And kids are cruel, sure-but adults are crueler. My family was seemingly supportive, especially since many of them struggled with their weight themselves. But support stopped short when someone would order an appetizer for the table, and then sling shame at the teenager staring longingly as the adults stuffed their faces with cheesy fried goodness. I can’t tell you how many times I was told how pretty I would be “if I just lost some weight,” or, when I came home from college, “how hard it would be to get a job if you look like that.” Luckily enough for me, I work in dining services now. No one questions a fat girl applying for a job related to food.
A study by the Employment Work Alliance from a few years back shows that nearly half the nation believes that fat workers are discriminated against in the workplace. Maybe they’re not sitting in on the high-level meetings with the execs from corporate-it might ruin the image. Maybe it’s something as simple as not being invited to play tennis after work with the others because why would someone who’s fat wanna play sports, anyway? For the record, I played tennis in middle school, and I could kick your ass up and down the court. If someone would give me a chance and ask me to play, that is.

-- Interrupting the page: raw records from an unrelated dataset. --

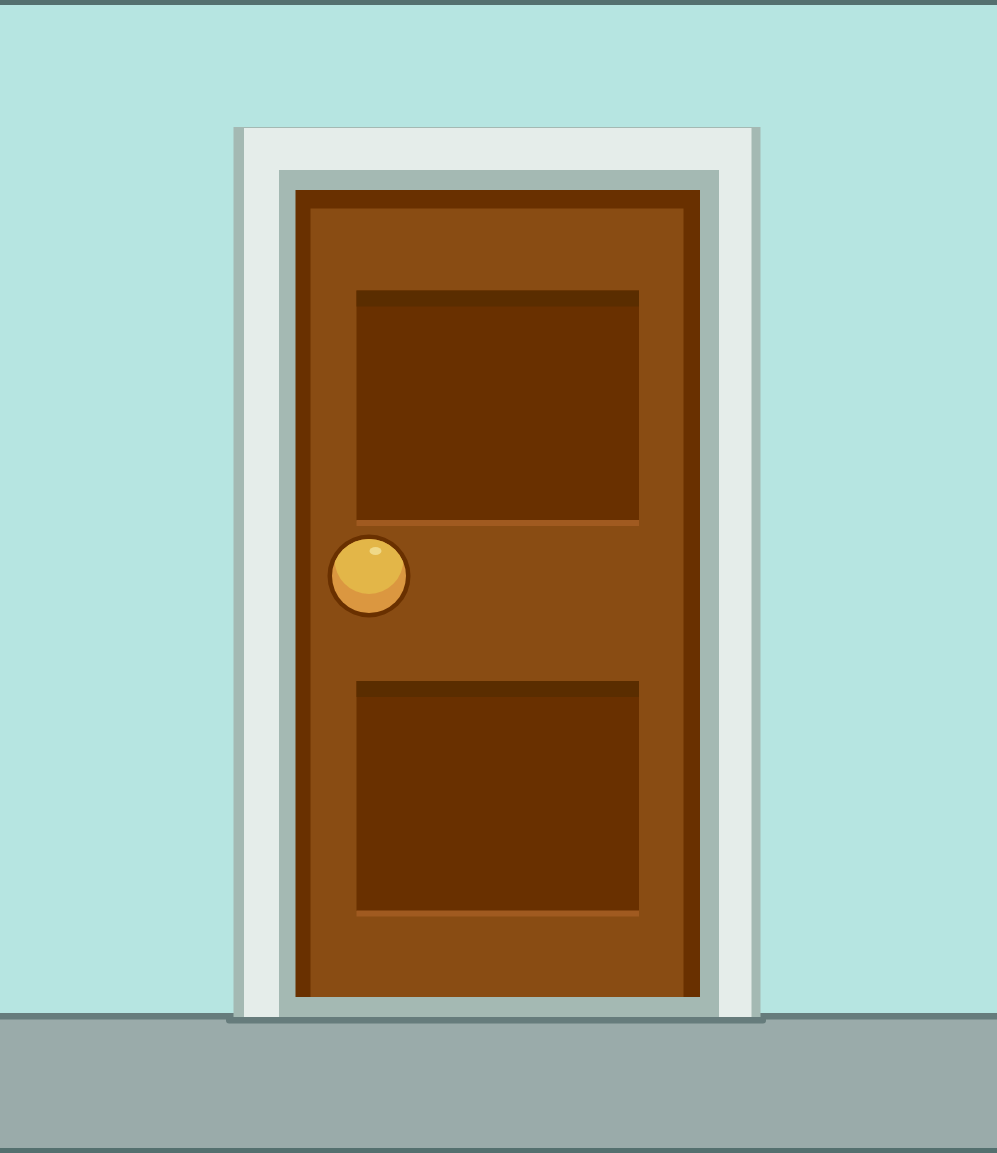
<!DOCTYPE html>
<html lang="en">
<head>
<meta charset="utf-8">
<title>Brown door</title>
<style>
:root {
  --wall: #b6e5e1;
  --border: #54706f;
  --skirting: #667c7c;
  --floor: #9aabaa;
  --trim: #e5edea;
  --trim-shade: #a4b9b3;
  --wood: #894c13;
  --wood-dark: #693000;
  --wood-deep: #5a2d00;
  --wood-light: #a05a20;
  --brass: #e3b648;
  --brass-shade: #db9740;
  --brass-shine: #f0d988;
}
html, body { margin: 0; width: 997px; height: 1153px; overflow: hidden; background: var(--wall); }
svg { display: block; }
.wall { fill: var(--wall); }
.border { fill: var(--border); }
.skirting { fill: var(--skirting); }
.floor { fill: var(--floor); }
.trim { fill: var(--trim); }
.trim-shade { fill: var(--trim-shade); }
.wood { fill: var(--wood); }
.wood-dark { fill: var(--wood-dark); }
.wood-deep { fill: var(--wood-deep); }
.wood-light { fill: var(--wood-light); }
.brass { fill: var(--brass); }
.brass-shade { fill: var(--brass-shade); }
.brass-shine { fill: var(--brass-shine); }
</style>
</head>
<body>
<svg width="997" height="1153" viewBox="0 0 997 1153" role="img" aria-label="A closed brown door with a brass knob in a pale blue wall">
  <defs>
    <g id="panel">
      <rect class="wood-dark" width="282.5" height="230"/>
      <rect class="wood-deep" width="282.5" height="16"/>
      <rect class="wood-light" y="229.5" width="282.5" height="6"/>
    </g>
    <clipPath id="knob-face"><circle cx="369" cy="576" r="37"/></clipPath>
  </defs>

  <g id="room">
    <rect class="wall" width="997" height="1014"/>
    <rect class="border" width="997" height="5"/>
    <rect class="floor" y="1019" width="997" height="130"/>
    <rect class="skirting" y="1013" width="997" height="6.5"/>
    <rect class="border" y="1148" width="997" height="5"/>
    <rect class="skirting" x="226" y="1016" width="540" height="7.5" rx="3"/>
  </g>

  <g id="frame">
    <rect class="trim-shade" x="233.5" y="127" width="527" height="890"/>
    <rect class="trim" x="244" y="128" width="507.5" height="889"/>
    <rect class="trim-shade" x="279" y="170" width="440" height="847"/>
  </g>

  <g id="door">
    <rect class="wood-dark" x="295.5" y="190" width="404.5" height="807"/>
    <rect class="wood" x="310.5" y="208.5" width="373" height="788.5"/>
    <use href="#panel" x="356.5" y="290.5"/>
    <use href="#panel" x="356.5" y="681"/>
  </g>

  <g id="knob">
    <circle class="wood-dark" cx="369" cy="576" r="41.5"/>
    <circle class="brass-shade" cx="369" cy="576" r="37"/>
    <ellipse class="brass" cx="369" cy="559" rx="34.5" ry="35" clip-path="url(#knob-face)"/>
    <ellipse class="brass-shine" cx="375.5" cy="551" rx="6" ry="4"/>
  </g>
</svg>
</body>
</html>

After a while the whispers seem to linger in your ears as you’re seemingly waddling down the street. The stares stay with you as you sweat up the stairs to your apartment. And you find yourself skipping meals and ignoring the gnawing in your stomach in the hopes that eliminating one, even two meals a day will keep those pounds from sticking to your skin any longer. This is the first time in my life I will openly admit that I’ve struggled with this. It’s also the first time I’ll publicly admit how far down the spiral I’ve gone. I’ve called my insurance company first to ask about gastric bypass-then to ask about psychologists and shrinks. I’ve locked myself in bathrooms, knowing that if I can’t even muster enough willpower to say no to dessert then how could I possibly muster the willpower to throw it back up? I’m long past my darkest days, thankfully, but that doesn’t mean I don’t find myself on the cool bathroom tile floor once in a while, wondering just how far I’d go compared to how far I’ve gone.

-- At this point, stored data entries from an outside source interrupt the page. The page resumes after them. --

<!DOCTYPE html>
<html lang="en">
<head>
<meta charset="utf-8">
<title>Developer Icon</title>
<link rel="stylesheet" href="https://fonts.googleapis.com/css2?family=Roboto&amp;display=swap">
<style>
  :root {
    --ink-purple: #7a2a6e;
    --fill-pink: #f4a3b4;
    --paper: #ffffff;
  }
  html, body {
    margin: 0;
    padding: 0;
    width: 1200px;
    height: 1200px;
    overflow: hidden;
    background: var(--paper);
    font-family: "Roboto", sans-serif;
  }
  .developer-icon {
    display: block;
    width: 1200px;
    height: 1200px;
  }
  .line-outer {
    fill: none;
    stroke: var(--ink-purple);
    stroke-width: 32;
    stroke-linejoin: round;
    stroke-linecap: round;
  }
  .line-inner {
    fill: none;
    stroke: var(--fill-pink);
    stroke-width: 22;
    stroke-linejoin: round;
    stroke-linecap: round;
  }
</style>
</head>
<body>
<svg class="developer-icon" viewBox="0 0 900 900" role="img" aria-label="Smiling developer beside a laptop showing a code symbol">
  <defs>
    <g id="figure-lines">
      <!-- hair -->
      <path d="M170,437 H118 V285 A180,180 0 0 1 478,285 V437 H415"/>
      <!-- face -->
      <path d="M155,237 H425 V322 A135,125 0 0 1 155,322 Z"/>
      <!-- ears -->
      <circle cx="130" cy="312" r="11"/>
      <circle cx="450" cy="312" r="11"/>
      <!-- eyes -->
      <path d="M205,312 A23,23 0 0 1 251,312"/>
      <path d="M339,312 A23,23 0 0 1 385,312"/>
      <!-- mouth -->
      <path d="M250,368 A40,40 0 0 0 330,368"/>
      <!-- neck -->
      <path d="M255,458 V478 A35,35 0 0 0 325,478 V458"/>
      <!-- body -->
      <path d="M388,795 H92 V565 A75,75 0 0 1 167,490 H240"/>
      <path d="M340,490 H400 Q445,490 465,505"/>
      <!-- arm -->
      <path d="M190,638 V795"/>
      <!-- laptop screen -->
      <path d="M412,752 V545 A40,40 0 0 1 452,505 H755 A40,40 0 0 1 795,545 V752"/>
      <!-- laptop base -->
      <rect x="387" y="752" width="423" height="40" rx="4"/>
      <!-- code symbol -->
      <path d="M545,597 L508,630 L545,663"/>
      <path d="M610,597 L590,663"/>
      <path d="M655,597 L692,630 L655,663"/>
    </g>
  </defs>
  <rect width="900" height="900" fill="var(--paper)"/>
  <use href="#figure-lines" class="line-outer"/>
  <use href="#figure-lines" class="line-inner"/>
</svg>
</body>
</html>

So here I am, pouring my heart out to you, and why? Because I am tired of being the only teenager at Weight Watchers, listening to women drone on about their baby weight and their menopausal moments. I want my friends to introduce me to boys at bars as “my friend with the gorgeous eyes,” instead of letting me sit at home watching the West Wing until my heart explodes from the weight of FOMO. I want my best friend not to flinch when I reach out to brush the dirt off of his shirt for the hundredth time. I want people to know what it’s like to be constantly on edge about how many people saw you sneak that piece of candy corn from your bosses’ jar. Maybe you’ll think twice about calling out your car window at the sweaty girl trying to run down the street. Maybe you’ll take a look at your fat kids, your fat friends, and stop trying to shape them into the role model you aren’t. Or maybe you’ll just stop staring as I’m trying to get to work on time.
Yes, I am fat. But if I can do something about it, I’m going to make sure that you can’t bring on my disasters any longer.